The transition has engendered a new type of thinking. With our return to China, Hong Kong has embraced a new destiny and joined an entity far larger than itself - at a time when the Chinese mainland is committed to economic reform on an epic scale.
All this is encouraging longer-term thinking; fostering a sense of stability and a deeper sense of belonging. Suddenly Hong Kong is looking at a future that stretches far ahead. Our people are becoming more actively engaged and vocal in shaping that future. The record voter turnout at last month's elections for the post-handover legislature was an eloquent expression of this trend. Another, is the coming-together of government, business and political leaders from across the spectrum to thrash out ways to stimulate the economy, create more jobs and ease some of the pain Hong Kong people are feeling in the downturn. Expect a vigorous and healthy debate!
Yet at the same time, there is a remarkable degree of consensus in Hong Kong that, at the end of the day, the best way forward is to remain true to the free market principles on which we built our past success. Few challenge the long-held philosophy that the role of government in Hong Kong should rest at minimum intervention, maximum support - and prudent fiscal management. That leaves the ball squarely in the private sector's court in terms of creating prosperity and business success. It is up to us to run with it.

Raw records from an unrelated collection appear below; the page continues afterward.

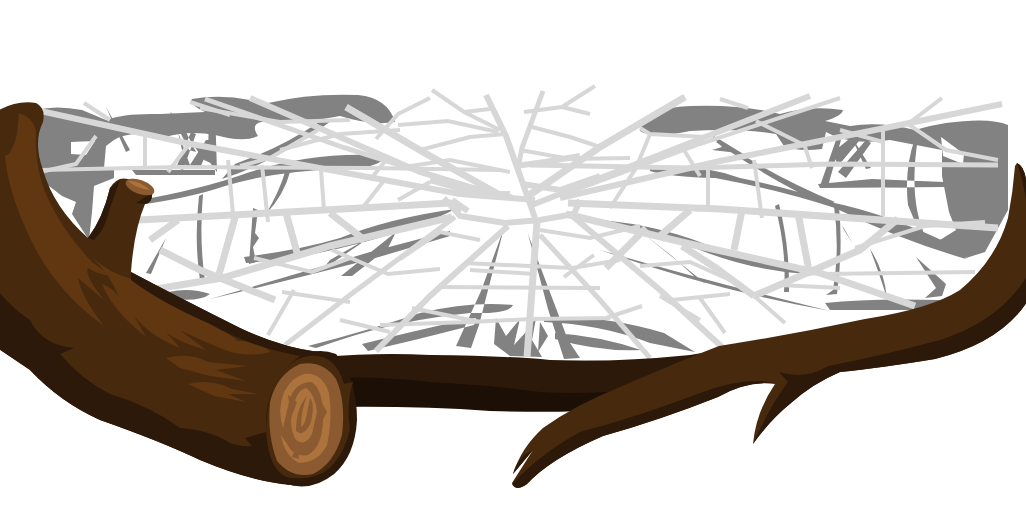
<!DOCTYPE html>
<html lang="en">
<head>
<meta charset="utf-8">
<title>Web between branches</title>
<style>
:root {
  --paper: #ffffff;
  --web: #d7d7d7;
  --web-shadow: #828282;
  --bark: #47290d;
  --bark-light: #603710;
  --bark-dark: #2d190a;
  --bark-deep: #1c0f05;
  --wood: #8b5a31;
  --wood-light: #ad733d;
}
html, body { margin: 0; width: 1026px; height: 513px; overflow: hidden; background: var(--paper); }
svg { display: block; }
.shadow { fill: var(--web-shadow); }
.shadow-strand { fill: none; stroke: var(--web-shadow); }
.web { fill: none; stroke: var(--web); }
.bark { fill: var(--bark); }
.bark-light { fill: var(--bark-light); }
.bark-dark { fill: var(--bark-dark); }
.bark-deep { fill: var(--bark-deep); }
.wood { fill: var(--wood); }
.wood-light { fill: var(--wood-light); }
</style>
</head>
<body>
<svg width="1026" height="513" viewBox="0 0 1026 513" role="img" aria-label="Spider web stretched between bare branches">

  <g id="web-shadow-left">
    <path class="shadow" d="M36 110Q56 105 82 110L106 120Q124 113 160 114L205 112Q188 104 192 99Q220 94 250 100L268 103Q310 93 358 95Q388 98 395 122Q372 126 340 116Q300 124 262 122Q250 124 258 136Q244 143 215 135Q190 130 165 137Q130 130 114 140L106 146L104 168H114V178L94 186L92 212L89 240L72 214L76 202L62 196L36 176Z"/>
    <path fill="var(--paper)" d="M71 142L95 141L86 155L71 154Z"/>
    <path class="shadow" d="M106 107L130 150L126 152ZM170 112L189 150L196 152L180 120ZM176 168L191 132L196 134L183 170ZM188 168L206 140L212 140L200 168ZM209 107H215L217 172L208 160ZM192 143L215 150L217 166L204 160ZM132 170H215V175H136ZM178 132L191 168L186 168Z"/>
    <path class="shadow" d="M222 179Q280 160 331 121L322 120Q290 142 258 155L235 164L228 172ZM134 201Q200 190 250 172Q310 153 370 155L386 157Q376 170 335 169Q270 172 225 186Q190 198 138 205Z"/>
    <path class="shadow" d="M199 196Q194 240 200 280H205Q199 240 203 194ZM253 208L249 264L256 262L253 247L259 238L255 233L258 210ZM166 238L146 273L151 274ZM290 172Q284 195 266 214Q280 190 285 172Z"/>
    <path class="shadow" d="M210 299Q290 280 372 259L450 236L450 231L370 252Q290 276 210 299ZM244 257Q300 250 340 238Q390 218 455 209Q430 223 375 239Q310 258 246 263ZM396 232L341 276H352L388 248ZM372 236L330 260L322 270ZM168 292Q190 287 210 294Q200 302 172 299Z"/>
    <path class="shadow" d="M308 346Q370 330 420 313Q470 301 513 305Q510 314 470 313Q400 320 340 340L316 348ZM362 344Q410 332 455 322L476 318L474 325Q420 339 368 351ZM481 291L456 346L471 348L479 325L504 228Z"/>
  </g>

  <g id="web-shadow-right">
    <path class="shadow" d="M1008 125Q990 117 946 123L930 126L915 130Q880 121 850 126L825 121Q842 116 843 110Q810 105 780 114Q740 104 690 106Q644 108 640 131Q652 139 690 131Q740 128 776 134L784 146Q798 152 822 149L826 132Q850 146 890 140L942 150L942 176L949 212L956 230L940 240L966 258L985 252L1008 210Z"/>
    <path fill="var(--paper)" d="M941 137L964 154L963 164L943 156Z"/>
    <path class="shadow" d="M709 133L750 158L738 153L712 150L722 147ZM820 186L836 140L841 140L828 186ZM833 152L858 132L864 135L838 166ZM838 172L866 140L871 143L846 178ZM818 184L872 179L944 182V187L820 188ZM850 134L871 168L866 169ZM915 138Q904 170 908 205L920 234L926 238Q908 200 918 138Z"/>
    <path class="shadow" d="M650 167Q700 163 740 178Q790 188 830 202Q890 214 960 249L966 259Q900 240 835 208Q780 190 715 178Q670 177 650 171ZM720 140Q770 175 835 202L825 205Q770 180 716 142Z"/>
    <path class="shadow" d="M775 206Q787 250 784 292H789Q790 248 779 204ZM834 206Q840 250 833 290L826 295L837 294Q843 250 839 206ZM842 225L853 244L844 230ZM870 249Q884 270 887 298Q878 270 870 249ZM916 257L946 284L942 296L925 298L936 288Z"/>
    <path class="shadow" d="M577 218Q650 222 705 244Q760 262 806 268L806 274Q750 270 700 250Q640 228 577 218ZM640 231L706 284L696 278L672 256ZM685 245L740 290L728 280ZM600 250Q710 282 830 311Q710 289 600 250ZM825 303Q870 298 940 300L925 310L830 310Z"/>
    <path class="shadow" d="M544 318Q600 314 664 333L695 352L650 343Q600 324 544 322ZM555 333Q600 336 641 350Q600 352 555 339ZM528 234L568 340L580 358L564 359L548 309ZM494 344L496 318L506 336L520 319L514 345L526 332L536 318L532 340L542 357L510 356ZM540 322L548 336L538 352Z"/>
  </g>

  <g id="web-spokes" class="web" stroke-width="6">
    <path d="M36 110L186 143L330 170L460 194L535 200"/>
    <path d="M205 99L345 148L470 187L512 197" stroke-width="5"/>
    <path d="M250 98L310 124L420 172L500 196"/>
    <path d="M346 107L430 156L498 194" stroke-width="7"/>
    <path d="M486 95L506 136L535 218"/>
    <path d="M543 91L522 148L518 168" stroke-width="5"/>
    <path d="M685 97L600 147L528 196" stroke-width="7"/>
    <path d="M810 96L700 139L570 190L532 205"/>
    <path d="M840 98L700 144L560 196" stroke-width="4"/>
    <path d="M1002 104L880 129L720 161L560 198"/>
    <path d="M120 221L270 213L450 203L462 210" stroke-width="7"/>
    <path d="M150 290L222 278L330 246L452 217" stroke-width="7"/>
    <path d="M285 345L350 295L455 217" stroke-width="5"/>
    <path d="M376 351L430 296L508 226" stroke-width="6"/>
    <path d="M527 357L532 290L537 222" stroke-width="7"/>
    <path d="M650 358L600 300L540 235" stroke-width="5"/>
    <path d="M722 347L660 290L570 214" stroke-width="6"/>
    <path d="M568 203L720 209L998 228" stroke-width="7"/>
    <path d="M566 214L690 244L820 273L915 306" stroke-width="7"/>
    <path d="M40 170L180 167L370 168L500 170" stroke-width="4"/>
    <path d="M530 165L690 168L830 164L998 165" stroke-width="5"/>
    <path d="M444 198L460 216L505 223L540 220L574 214L580 200M452 200L468 211M430 180L480 194L510 194M522 184L560 190L600 176M515 166L545 162L580 156" stroke-width="6"/>
  </g>

  <g id="web-threads" class="web" stroke-width="4">
    <path d="M84 103L110 120M190 102L230 115M432 90L464 112L500 130M464 112L490 109M524 112L562 107L595 86M562 107L590 114M532 127L570 137L600 147M520 150L570 159L630 158"/>
    <path d="M376 139L398 114L430 98M398 125L448 121L498 132M420 150L470 137L505 134M404 167L450 160L510 172M370 180L386 160"/>
    <path d="M145 136V168M190 143L168 172M228 160L233 214M262 165L268 222M321 170L324 210M364 206L386 178M398 200L430 182M318 130L270 158L240 166"/>
    <path d="M200 108L280 122L350 120M280 150L340 134L400 130M40 172L76 164L96 136"/>
    <path d="M610 208L636 168L650 134L640 128M650 134L705 137L748 120M684 150L700 176M708 166V208M754 160L762 218M802 144L756 121M748 108L720 99M804 144L812 168M883 128V216M942 98L908 124L946 150L998 160M883 142L840 130"/>
    <path d="M236 214L218 278M286 213L298 256M330 213L362 238M160 250L200 270L275 300M178 220L150 240" stroke-width="7"/>
    <path d="M254 258L312 272L350 258M294 290L268 335M282 292L350 302M332 250L388 274L440 269M340 320L390 332M400 259L440 232L480 240" />
    <path d="M440 287L600 288M464 263L572 268L620 260M470 270L535 274M380 325L470 322L532 319M532 319L610 318M412 308L480 322M606 318L642 306M540 230L590 238L640 226M564 277L594 255"/>
    <path d="M646 228L606 268M690 210L660 236M742 210L734 250M798 213L810 276M898 219L860 250L754 296M754 296L716 268L682 246" stroke-width="7"/>
    <path d="M640 266L690 262L730 280M672 300L730 294M700 298L725 333M754 296L785 323M780 285L840 288M820 274L975 272M855 248L925 226L985 222M660 296L700 320"/>
  </g>

  <g id="back-branch">
    <path class="bark-deep" d="M322 360L660 361L606 410Q560 413 490 411Q420 406 336 407Z"/>
    <path class="bark-dark" d="M322 357Q380 352 430 355Q510 356 550 360Q610 363 690 355L720 350L650 388Q600 395 540 392Q490 385 430 382Q380 376 340 378Z"/>
  </g>

  <g id="right-branch">
    <path class="bark" d="M1017 163Q1025 166 1027 186V302Q1000 343 935 359Q880 368 840 372Q812 384 791 403Q770 420 753 444Q756 412 775 384Q748 380 718 397Q660 420 603 436Q550 459 527 484Q516 492 512 483L533 450L513 474Q521 448 543 428Q575 405 620 387Q680 361 719 346Q790 335 865 319Q930 309 960 290Q996 260 1008 218Q1013 192 1015 166Z"/>
    <path class="bark-dark" d="M1027 276V302Q1000 343 935 359Q880 368 840 372Q812 384 791 403Q770 420 753 444Q770 406 788 382L779 372Q806 380 828 366Q880 356 940 340Q1000 321 1027 276ZM775 383Q745 381 718 397Q660 420 603 436Q550 459 527 484Q516 492 512 484Q540 454 580 432Q640 416 700 393Q745 376 775 383Z"/>
    <path class="bark-dark" d="M1017 163Q1025 166 1027 186V205Q1023 180 1017 163ZM513 474Q516 463 524 455L533 450Z"/>
  </g>

  <g id="left-branch">
    <path class="bark" d="M-1 110Q18 100 36 103Q46 108 43 122Q33 142 43 170Q54 208 88 238Q103 218 110 188Q117 176 128 179L152 192Q153 203 145 204Q134 230 131 272Q180 298 240 328Q280 347 318 352Q350 362 356 408Q358 450 334 474Q310 490 286 484Q250 481 200 460Q160 441 100 420Q60 402 30 370L-1 349Z"/>
    <path class="bark-dark" d="M-1 292Q12 308 30 320Q42 345 74 348L60 354Q82 380 110 394Q150 406 180 428Q210 430 230 443Q258 452 264 436L270 470L290 485Q250 481 200 460Q160 441 100 420Q60 402 30 370L-1 349Z"/>
    <path class="bark-dark" d="M300 356Q318 347 336 354Q357 378 357 420Q355 456 334 474Q312 492 286 484Q264 478 262 458L245 438L266 432Q264 380 300 356Z"/>
    <path class="bark" d="M304 357Q334 350 344 384L353 382Q346 402 350 430Q344 454 330 468Q312 482 286 477Q268 468 266 430Q268 368 304 357Z"/>
    <path class="bark-light" d="M19 113Q34 118 36 132Q34 170 50 203Q66 235 92 262L112 276Q96 274 88 268Q84 275 104 300L78 278Q82 298 104 326Q54 290 30 238Q8 192 5 156Q12 154 17 134Z"/>
    <path class="bark-light" d="M91 257Q110 273 131 279Q160 290 180 307Q212 320 238 341Q256 340 271 352Q246 358 225 350Q200 340 180 330L206 350Q178 342 166 332L180 348Q150 336 134 316L146 337Q112 310 102 284Q113 288 119 297Q109 272 91 257Z"/>
    <path class="bark-light" d="M166 358Q190 352 208 362L248 366L216 370L246 381L210 376L180 368ZM188 384Q210 378 232 389L258 394L228 394L246 402L214 396Z"/>
    <path class="bark-dark" d="M120 180L110 208Q105 230 94 240L88 238Q103 218 110 188ZM152 192Q153 203 145 204L136 203Q144 198 152 192ZM131 272Q180 298 240 328Q280 347 318 352L300 356Q250 347 210 324Q160 302 131 280Z"/>
    <ellipse class="wood" cx="140" cy="187" rx="15" ry="7" transform="rotate(20 140 187)"/>
    <path class="wood-light" d="M128 181Q139 180 150 190Q137 189 128 181Z"/>
  </g>

  <g id="cut-end">
    <path class="wood" d="M300 364Q323 360 336 379Q346 401 342 435Q334 464 313 474Q292 479 277 461Q267 435 270 402Q277 374 300 364Z"/>
    <path class="wood-light" d="M304 374Q322 372 329 393Q333 418 327 445Q319 462 299 463Q284 455 281 435L287 444Q294 458 308 455Q322 447 323 421Q324 391 312 382Q294 382 289 402L283 428Q277 410 284 392Q292 377 304 374Z"/>
    <path class="wood-light" d="M306 388Q315 394 317 412L312 434Q305 447 296 440Q288 427 293 407Q297 390 306 388Z"/>
    <path class="wood" d="M307 396Q296 408 296 431Q304 438 311 422Q315 403 310 398L306 418Q304 426 301 427Q301 410 307 396Z"/>
    <path class="wood" d="M288 395L297 402L291 418ZM320 399L327 412L319 427ZM292 457L298 444L299 459Z"/>
  </g>
</svg>
</body>
</html>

Closing remarks: a higher potential
The massive infrastructural changes that have been going on in Hong Kong provide a conveniently symbolic backdrop to this psychological embracing of the future.
Hong Kong has quietly moved ahead in this tumultuous period with the opening of the world's longest road and rail suspension bridge, a third cross-harbour tunnel, an extension to the region' s largest exhibition and convention centre and completion of Asia's most modern airport.
I believe all these are the hallmarks of a people and a place yet to reach their full potential. I hope we will have many opportunities to work together as that potential unfolds.